well if they don't want their money, I'll gladly take it...

This went on for about a year or so, but I got tired of taking $5 buy-in's from broke high school students and playing "all-in or fold" lottery poker on those time-consuming Full-Tilt freerolls. I had something to prove and I wanted to play for keeps.

I just needed a bankroll.

.002 Stacks of High Society

Being only 15, I was ineligible to make online deposits under my name. I guess I'll just ask my parents--they see how much I love playing poker every day, I'm hopeful they'll think it's a good idea.

I approached my dad. Here's how that went:

His response was "No". Welp, I tried.

I needed another plan--and I didn't quite know what that plan was going to be, but my sixth sense for hidden opportunities and exploiting loopholes took over and slowly pieced it together.

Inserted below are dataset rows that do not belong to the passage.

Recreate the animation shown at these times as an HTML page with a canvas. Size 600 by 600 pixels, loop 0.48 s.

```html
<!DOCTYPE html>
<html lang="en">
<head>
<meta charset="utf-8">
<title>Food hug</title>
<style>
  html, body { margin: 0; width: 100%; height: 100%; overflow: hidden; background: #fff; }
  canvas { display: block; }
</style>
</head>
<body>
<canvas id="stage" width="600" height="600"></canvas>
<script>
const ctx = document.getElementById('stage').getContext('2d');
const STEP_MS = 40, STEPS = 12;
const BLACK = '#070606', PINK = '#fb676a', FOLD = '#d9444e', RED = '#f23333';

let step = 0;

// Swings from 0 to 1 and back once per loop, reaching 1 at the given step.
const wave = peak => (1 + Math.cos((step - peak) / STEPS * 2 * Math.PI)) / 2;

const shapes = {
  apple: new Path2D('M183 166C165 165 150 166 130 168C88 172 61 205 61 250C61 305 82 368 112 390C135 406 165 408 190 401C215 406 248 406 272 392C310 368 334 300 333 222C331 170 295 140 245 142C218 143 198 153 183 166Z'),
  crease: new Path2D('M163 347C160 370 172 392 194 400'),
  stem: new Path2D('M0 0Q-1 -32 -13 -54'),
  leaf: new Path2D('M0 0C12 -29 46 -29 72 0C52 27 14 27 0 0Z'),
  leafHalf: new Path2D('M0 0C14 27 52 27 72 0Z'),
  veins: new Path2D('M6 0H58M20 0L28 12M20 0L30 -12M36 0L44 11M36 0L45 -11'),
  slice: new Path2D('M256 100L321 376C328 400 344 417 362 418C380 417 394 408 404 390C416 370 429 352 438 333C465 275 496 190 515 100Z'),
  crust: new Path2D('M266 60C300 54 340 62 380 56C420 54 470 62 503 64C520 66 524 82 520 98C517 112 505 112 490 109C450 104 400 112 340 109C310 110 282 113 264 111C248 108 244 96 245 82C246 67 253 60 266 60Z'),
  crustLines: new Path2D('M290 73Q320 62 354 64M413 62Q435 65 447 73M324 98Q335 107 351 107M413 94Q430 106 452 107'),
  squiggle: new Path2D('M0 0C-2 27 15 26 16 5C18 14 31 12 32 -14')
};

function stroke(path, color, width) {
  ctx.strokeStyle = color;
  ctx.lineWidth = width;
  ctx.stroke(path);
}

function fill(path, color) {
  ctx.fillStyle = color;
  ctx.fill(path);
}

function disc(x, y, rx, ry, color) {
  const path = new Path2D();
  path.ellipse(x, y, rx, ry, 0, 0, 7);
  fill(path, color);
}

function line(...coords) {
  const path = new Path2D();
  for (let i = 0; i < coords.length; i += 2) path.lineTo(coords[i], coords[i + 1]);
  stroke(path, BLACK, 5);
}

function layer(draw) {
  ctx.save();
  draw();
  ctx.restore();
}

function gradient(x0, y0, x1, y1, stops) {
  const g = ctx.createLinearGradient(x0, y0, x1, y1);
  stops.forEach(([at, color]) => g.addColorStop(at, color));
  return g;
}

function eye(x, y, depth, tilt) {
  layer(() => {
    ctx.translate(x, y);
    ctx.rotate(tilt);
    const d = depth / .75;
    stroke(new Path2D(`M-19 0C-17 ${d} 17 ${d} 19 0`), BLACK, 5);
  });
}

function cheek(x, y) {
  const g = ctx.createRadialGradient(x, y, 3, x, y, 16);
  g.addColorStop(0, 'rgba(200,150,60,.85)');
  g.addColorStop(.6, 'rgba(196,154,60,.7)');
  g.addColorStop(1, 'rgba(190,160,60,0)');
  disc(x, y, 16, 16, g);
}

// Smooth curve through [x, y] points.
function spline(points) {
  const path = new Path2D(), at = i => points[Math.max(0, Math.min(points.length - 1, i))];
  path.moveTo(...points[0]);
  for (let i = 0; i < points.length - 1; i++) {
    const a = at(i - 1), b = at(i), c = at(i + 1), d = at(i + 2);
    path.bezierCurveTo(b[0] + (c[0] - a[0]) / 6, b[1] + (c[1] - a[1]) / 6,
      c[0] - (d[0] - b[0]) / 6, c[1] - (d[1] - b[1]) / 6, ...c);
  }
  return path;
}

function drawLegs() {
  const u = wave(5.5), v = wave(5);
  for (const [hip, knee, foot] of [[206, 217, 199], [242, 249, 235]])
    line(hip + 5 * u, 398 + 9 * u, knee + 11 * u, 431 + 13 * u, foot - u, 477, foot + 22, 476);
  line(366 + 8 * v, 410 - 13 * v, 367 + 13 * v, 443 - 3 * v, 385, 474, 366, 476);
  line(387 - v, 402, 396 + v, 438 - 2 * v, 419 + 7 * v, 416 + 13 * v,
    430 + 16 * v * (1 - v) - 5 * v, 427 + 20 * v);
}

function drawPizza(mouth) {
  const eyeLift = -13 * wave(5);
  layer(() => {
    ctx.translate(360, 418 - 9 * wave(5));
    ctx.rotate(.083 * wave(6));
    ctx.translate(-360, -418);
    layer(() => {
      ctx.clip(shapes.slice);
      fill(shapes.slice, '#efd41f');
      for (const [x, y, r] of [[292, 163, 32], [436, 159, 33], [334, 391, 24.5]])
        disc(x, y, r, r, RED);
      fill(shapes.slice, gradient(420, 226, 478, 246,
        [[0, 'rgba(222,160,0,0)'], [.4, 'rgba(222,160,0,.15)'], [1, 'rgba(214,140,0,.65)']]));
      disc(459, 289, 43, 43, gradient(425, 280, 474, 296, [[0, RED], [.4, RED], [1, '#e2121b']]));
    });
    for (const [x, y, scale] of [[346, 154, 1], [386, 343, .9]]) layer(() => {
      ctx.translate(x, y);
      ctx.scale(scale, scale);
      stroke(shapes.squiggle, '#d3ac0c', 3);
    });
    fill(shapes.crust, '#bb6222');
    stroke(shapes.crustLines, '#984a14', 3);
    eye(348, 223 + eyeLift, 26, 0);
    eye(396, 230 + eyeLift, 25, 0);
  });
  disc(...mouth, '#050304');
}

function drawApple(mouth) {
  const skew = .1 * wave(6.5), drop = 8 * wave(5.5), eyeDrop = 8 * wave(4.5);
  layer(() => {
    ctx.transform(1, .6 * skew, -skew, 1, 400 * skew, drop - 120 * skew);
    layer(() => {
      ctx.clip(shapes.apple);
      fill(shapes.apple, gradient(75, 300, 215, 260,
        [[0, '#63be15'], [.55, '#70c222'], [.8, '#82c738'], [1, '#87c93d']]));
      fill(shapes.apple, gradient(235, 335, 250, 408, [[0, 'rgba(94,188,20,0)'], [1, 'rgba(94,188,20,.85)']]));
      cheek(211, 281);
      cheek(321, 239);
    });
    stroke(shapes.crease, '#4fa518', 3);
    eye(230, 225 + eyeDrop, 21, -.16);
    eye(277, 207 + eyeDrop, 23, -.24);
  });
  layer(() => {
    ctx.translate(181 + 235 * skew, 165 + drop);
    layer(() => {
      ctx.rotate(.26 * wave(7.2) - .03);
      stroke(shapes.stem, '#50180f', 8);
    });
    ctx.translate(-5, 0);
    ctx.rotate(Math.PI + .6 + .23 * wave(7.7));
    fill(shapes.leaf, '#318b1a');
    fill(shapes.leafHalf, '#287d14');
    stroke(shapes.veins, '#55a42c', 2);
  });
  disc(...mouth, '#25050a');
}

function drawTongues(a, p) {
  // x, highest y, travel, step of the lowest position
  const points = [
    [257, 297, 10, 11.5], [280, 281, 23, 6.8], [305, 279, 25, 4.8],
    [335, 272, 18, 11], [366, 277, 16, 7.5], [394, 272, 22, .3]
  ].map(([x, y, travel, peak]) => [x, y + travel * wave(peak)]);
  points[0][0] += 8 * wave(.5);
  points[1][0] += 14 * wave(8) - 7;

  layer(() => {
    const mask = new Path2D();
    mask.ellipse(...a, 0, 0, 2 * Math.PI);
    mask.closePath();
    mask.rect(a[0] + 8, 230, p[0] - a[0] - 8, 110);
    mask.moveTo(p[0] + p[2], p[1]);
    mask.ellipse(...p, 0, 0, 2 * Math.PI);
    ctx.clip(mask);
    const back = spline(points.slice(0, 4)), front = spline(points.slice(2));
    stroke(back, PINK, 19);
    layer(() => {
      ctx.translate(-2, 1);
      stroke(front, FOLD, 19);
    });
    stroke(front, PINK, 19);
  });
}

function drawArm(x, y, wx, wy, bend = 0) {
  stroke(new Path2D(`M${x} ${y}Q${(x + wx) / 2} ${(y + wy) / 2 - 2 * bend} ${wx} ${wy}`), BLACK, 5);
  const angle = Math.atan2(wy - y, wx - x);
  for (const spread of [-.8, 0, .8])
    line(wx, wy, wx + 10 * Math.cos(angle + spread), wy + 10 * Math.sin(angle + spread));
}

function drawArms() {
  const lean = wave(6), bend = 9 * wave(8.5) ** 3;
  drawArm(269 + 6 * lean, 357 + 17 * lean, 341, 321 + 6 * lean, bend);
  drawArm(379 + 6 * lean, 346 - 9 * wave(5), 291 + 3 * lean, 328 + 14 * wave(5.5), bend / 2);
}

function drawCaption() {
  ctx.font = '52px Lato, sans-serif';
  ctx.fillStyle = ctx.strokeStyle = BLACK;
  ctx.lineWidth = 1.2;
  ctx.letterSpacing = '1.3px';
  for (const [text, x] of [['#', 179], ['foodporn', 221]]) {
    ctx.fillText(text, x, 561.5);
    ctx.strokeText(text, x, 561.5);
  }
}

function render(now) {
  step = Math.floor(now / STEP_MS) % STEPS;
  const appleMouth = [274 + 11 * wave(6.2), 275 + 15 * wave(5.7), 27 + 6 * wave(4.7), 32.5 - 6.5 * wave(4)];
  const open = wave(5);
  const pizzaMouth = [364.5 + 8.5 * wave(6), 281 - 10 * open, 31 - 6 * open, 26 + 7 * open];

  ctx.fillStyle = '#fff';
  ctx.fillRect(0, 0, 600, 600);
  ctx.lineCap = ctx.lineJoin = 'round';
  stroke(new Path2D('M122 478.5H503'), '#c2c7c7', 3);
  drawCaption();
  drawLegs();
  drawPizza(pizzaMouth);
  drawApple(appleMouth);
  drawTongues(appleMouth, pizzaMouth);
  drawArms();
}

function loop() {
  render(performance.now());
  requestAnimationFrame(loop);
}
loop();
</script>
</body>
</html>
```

Lucky for me, poker sites had pretty lax money movement protocols back then. Pokerstars had a player-to-player cash transfer feature that would essentially bypass any bank or merchant processor. There was also no identity verification process (at least until you wanted to cash out). They didn't care to know anything about who was putting money on the table--"money on the table" was all that mattered. You just had to confirm you were of legal age by checking a box, no different than a porn site basically.

Now I only had to find my guy on the other side to transfer the money. I didn't know anyone but somebody out there had to be already exploiting this. There's just no way I'm the first to think of all the possibilities. After several weeks perusing the sketchiest corners of online gambling forums and googling phrases like "underage poker deposit method" I found exactly what I was looking for:

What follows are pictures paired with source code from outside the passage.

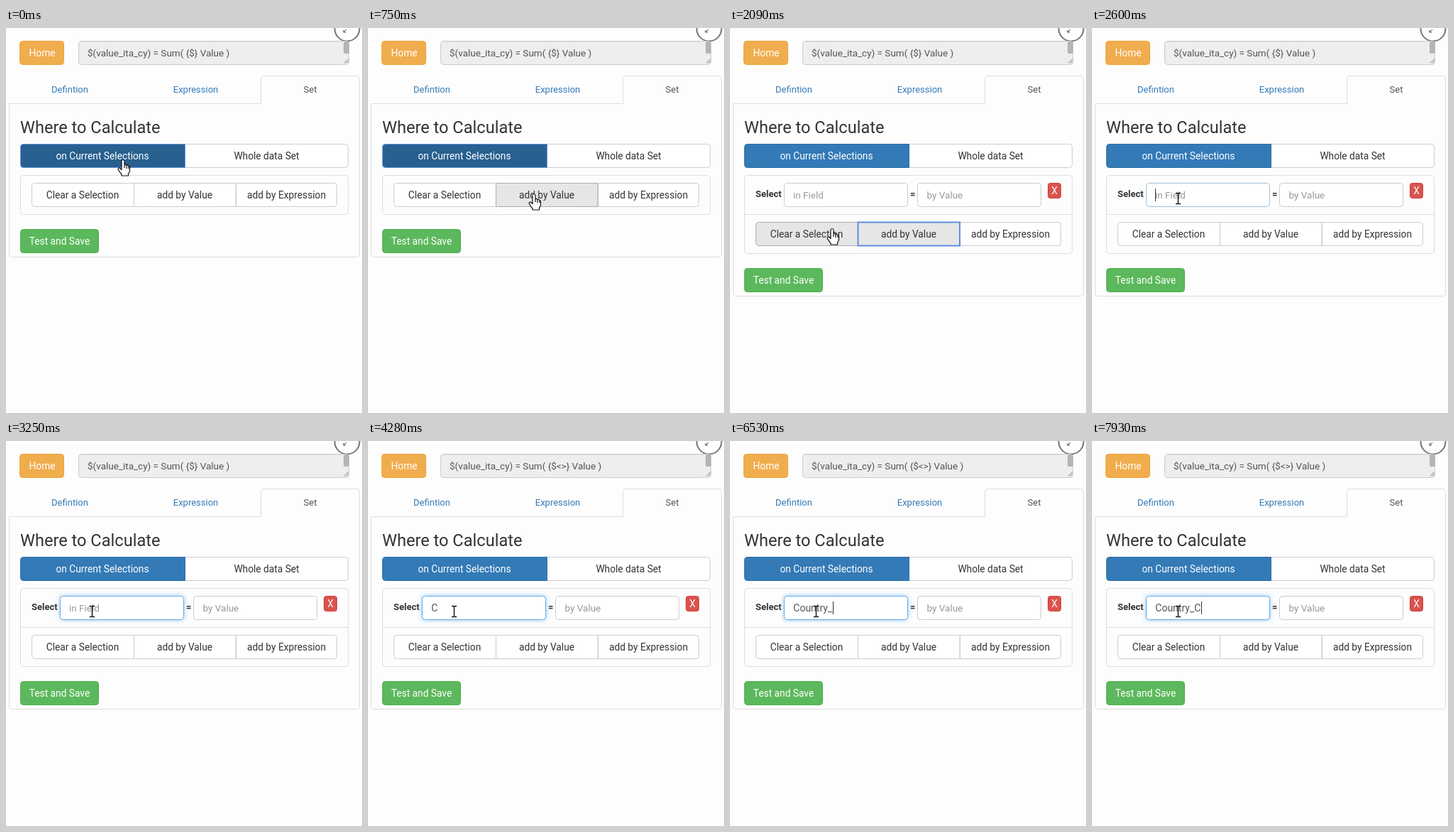
Recreate the animation shown at these times as an HTML page. Size 502 px wide and 542 px high, loop 8000 ms.

```html
<!DOCTYPE html>
<html lang="en">
<head>
<meta charset="utf-8">
<title>Set editor</title>
<style>
  html, body { margin: 0; width: 100%; height: 100%; overflow: hidden; background: #fdfdfd; }
  svg { display: block; width: 502px; height: 542px; }
  text { font: 13.75px Roboto, sans-serif; fill: #333; }
  .mid { text-anchor: middle; }
  .light { fill: #fff; }
  .tab { font-size: 13px; }
  .link { fill: #337ab7; }
  .bold { font-size: 13px; font-weight: bold; }
  .hint { fill: #999; font-size: 13.5px; }
  .line { fill: none; stroke: #ddd; }
  .button { fill: #fff; stroke: #ccc; }
  #add.hover { fill: #e6e6e6; stroke: #adadad; }
  #add.focus { fill: #e6e6e6; stroke: #5f8fdc; stroke-width: 2; }
  #clear.hover { fill: #e6e6e6; stroke: #adadad; }
  #current { fill: #337ab7; stroke: #2e6da4; }
  #current.focus { fill: #286090; stroke: #5f96dc; }
  #field { fill: #fff; stroke: #ccc; }
  #field.fading { stroke: #9dbfdd; }
  #field.focus { stroke: #66afe9; filter: drop-shadow(0 0 3px rgba(102, 175, 233, .7)); }
</style>
</head>
<body>
<svg viewBox="0 0 502 542">
  <circle cx="481" cy="1" r="17.5" fill="#fff" stroke="#777" stroke-width="2"/>
  <path d="M480 2l-4 4m0-3v3h3" fill="none" stroke="#444"/>

  <rect x="19.5" y="18.5" width="62" height="33" rx="4" fill="#f0ad4e" stroke="#eea236"/>
  <text class="mid light" x="51" y="40">Home</text>

  <rect x="102.5" y="18.5" width="381" height="33" rx="4" fill="#eee" stroke="#ccc"/>
  <path d="M104 19.5h370" stroke="#e2e2e2"/>
  <rect x="476" y="19" width="8" height="17" rx="2" fill="#b5b5b5"/>
  <path d="M477 49.5l6-6m-3 6l3-3" stroke="#777"/>
  <text id="formula" x="115" y="40" style="font-size:13.5px;fill:#555"></text>

  <path id="panel" class="line"/>
  <text class="mid tab link" x="90" y="91">Defintion</text>
  <text class="mid tab link" x="267.5" y="91">Expression</text>
  <text class="mid tab" x="429" y="91" style="fill:#555">Set</text>

  <text x="20" y="148" style="font-size:23.6px">Where to Calculate</text>
  <path class="button" d="M252.5 163.5H478.5q4 0 4 4V192.5q0 4-4 4H252.5z"/>
  <path id="current" d="M252.5 163.5H24.5q-4 0-4 4V192.5q0 4 4 4H252.5z"/>
  <text class="mid light" x="136" y="185">on Current Selections</text>
  <text class="mid" x="367.5" y="185">Whole data Set</text>
  <rect id="well" class="line" x="20.5" y="207.5" width="462" rx="4"/>

  <g id="row">
    <path class="line" d="M20 262.5H483"/>
    <text class="bold" x="36" y="238">Select</text>
    <rect id="field" x="76.5" y="218.5" width="174" height="33" rx="4"/>
    <text id="hint" class="hint" x="89" y="240">in Field</text>
    <text id="typed" x="89.3" y="240" style="font-size:14px;fill:#555"></text>
    <path id="caret" d="M.5 226V244" stroke="#333"/>
    <text class="bold" x="254" y="238">=</text>
    <rect class="button" x="264.5" y="218.5" width="174" height="33" rx="4"/>
    <text class="hint" x="277.5" y="240">by Value</text>
    <rect x="448.5" y="218.5" width="18" height="21" rx="3" fill="#d9534f" stroke="#d43f3a"/>
    <text class="mid light" x="457.5" y="234">X</text>
  </g>

  <g id="actions">
    <path id="clear" class="button" d="M180.5 218.5H40.5q-4 0-4 4V247.5q0 4 4 4H180.5z"/>
    <path class="button" d="M324.5 218.5H462.5q4 0 4 4V247.5q0 4-4 4H324.5z"/>
    <path id="add" class="button" d="M180.5 218.5h143.500v33h-143.500z"/>
    <text class="mid" x="108" y="240">Clear a Selection</text>
    <text class="mid" x="252" y="240">add by Value</text>
    <text class="mid" x="395.5" y="240">add by Expression</text>
    <rect x="20.5" y="283.5" width="110" height="33" rx="4" fill="#5cb85c" stroke="#4cae4c"/>
    <text class="mid light" x="75.5" y="305">Test and Save</text>
  </g>

  <g id="pointer" stroke-linejoin="round">
    <path id="hand" fill="#fff" stroke="#111" stroke-width="1.2"
      d="M-2 2Q0-1 2 2V8Q4 6 5 9Q7 7 8 10Q9.500 9 9.500 12V16Q9.500 18 7.500 20V23H-2V21Q-5 18-7 13.500Q-6 11-4 12.500L-2 14.500ZM2 8v4M5 9v4M8 10v3"/>
    <path id="arrow" fill="#fff" stroke="#111" d="M.5.5V16L4 12.500l2.500 6 2.500-1-2.500-5.500h5z"/>
    <path id="beam" fill="none" stroke="#111" stroke-width="1.4" d="M-3.500-7.500h2.500l1 1 1-1h2.500M0-6.500V6.500M-3.500 7.500h2.500l1-1 1 1h2.500"/>
  </g>
</svg>
<script>
const $ = id => document.getElementById(id);
const LOOP = 8000;

// [time, shape, x, y]
const pointerSteps = [
  [0, 'hand', 165, 185], [370, 'hand', 173, 194], [490, 'arrow', 194, 215],
  [630, 'hand', 222, 228], [750, 'hand', 234, 233], [1530, 'beam', 234.5, 234],
  [1820, 'beam', 205, 248], [1940, 'arrow', 171, 265], [2090, 'hand', 144, 282],
  [2230, 'arrow', 127, 260], [2350, 'beam', 121.5, 240]
];
// [time, typed letters, caret x]
const typingSteps = [
  [0, 0, 89], [3750, 1, 98], [4410, 2, 106], [4710, 3, 114], [4840, 4, 122],
  [5090, 5, 127], [5350, 6, 132], [5600, 7, 139], [6530, 8, 145], [7930, 9, 154]
];
const caretOff = [[0, 2600], [3250, 3750], [4280, 4410], [6100, 6530], [7160, 7660]];

const within = (t, from, to) => t >= from && t < to;
const stepAt = (steps, t) => steps.findLast(step => t >= step[0]);
const show = (id, on) => $(id).style.display = on ? '' : 'none';
const setClass = (id, name) => $(id).setAttribute('class', name);

function draw(t) {
  const open = t >= 1530, shift = open ? 55 : 0;
  const [, shape, x, y] = stepAt(pointerSteps, t);
  const [, count, caretX] = stepAt(typingSteps, t);

  $('panel').setAttribute('d', `M4.5 106.5H359.5V71.5q0-4 4-4H494.5q4 0 4 4V${318.5 + shift}q0 4-4 4H8.5q-4 0-4-4z`);
  $('well').setAttribute('height', 55 + shift);
  $('actions').setAttribute('transform', `translate(0 ${shift})`);
  show('row', open);

  setClass('current', open ? '' : 'focus');
  setClass('add', 'button ' + (within(t, 1530, 2600) ? 'focus' : within(t, 630, 1530) ? 'hover' : ''));
  setClass('clear', 'button ' + (within(t, 2090, 2230) ? 'hover' : ''));
  setClass('field', t >= 2750 ? 'focus' : t >= 2600 ? 'fading' : '');

  $('formula').textContent = `$(value_ita_cy) = Sum( {$${count ? '<>' : ''}} Value )`;
  $('typed').textContent = 'Country_C'.slice(0, count);
  show('hint', !count);
  show('caret', !caretOff.some(([from, to]) => within(t, from, to)));
  $('caret').setAttribute('transform', `translate(${caretX} 0)`);

  for (const id of ['hand', 'arrow', 'beam']) show(id, id === shape);
  $('pointer').setAttribute('transform', `translate(${x} ${y})`);
}

const start = performance.now();
function tick() {
  draw((performance.now() - start) % LOOP);
  requestAnimationFrame(tick);
}
tick();
</script>
</body>
</html>
```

An E-Bay listing for a $25 "poker hat"*.

*I never got that hat...

The details were inside: "Will also transfer $20 in Pokerstars real money credit, along with hat".

Bingo! That was my ticket in. I still had to ask my parents to deposit money on PayPal but that would be a much more innocent request than asking for a direct deposit to an online gambling site. I've bought baseball cards and Pokemon cards off E-Bay before too--I mean, that's what you think of when E-Bay is mentioned, isn't it? Collectible items. Weird tokens and souvenirs. Fan memorabilia. Haha, I'm just a geeky kid with geeky interests looking to buy some stuff, nothing to see here.

I asked my mom for $20 on PayPal to "buy some stuff on EBay".. I was prepared to say "sports stuff"* if further interrogated, but I did not have to. She gave me $50, no questions asked.
*poker's a sport, right?

Crossing both fingers that I wasn't being scammed, I confirmed my $25 PayPal transfer. One time, please let this be real. I need this $20, it's my destiny, otherwise I'll be a loser forever! My transaction partner told me he sent his $20 and that I should receive it shortly.

5 minutes after, I started holding my breath. I kept checking my account balance.


Hm, okay, no big deal. I paced around. I ate some peanut butter. I sat back down and checked again.

Still $0.00.

What if he tricked me? No, he definitely tricked me. He's laughing at me all the way to the bank with all his stupid scammer buddies. He's probably the same asshole who scammed me with all those duped items in Diablo II. Do I call PayPal for a reimbursement? What if I they find out I'm doing something illegal? Will PayPal call the FBI on me? Am I old enough to be charged for a felony? Is it true what they say about what happens in the showers in federal penitentiary? Fuck, check again!

 $0.00. fuckfuckfuck.

I sent one of those annoying panicky e-mails that accomplishes nothing except confirm to the recipient that you're a panicky little loser who panics too much--it's been 11 minutes, where's my money? y u scam me? He promptly replied that Stars customer support has to approve every transaction. Well he wouldn't even reply if he outright scammed me right? I took comfort in that.  My logic is sound. He is a good person. He clearly and obviously did not scam me.

On what was probably around the 274th click, another number replaced $0.00.

 My life changed.

(will write the rest of this in installments... which assumes that I don't stop blogging for months at a time again)

Part II: Nickel and Dimes
Part III: Going Bust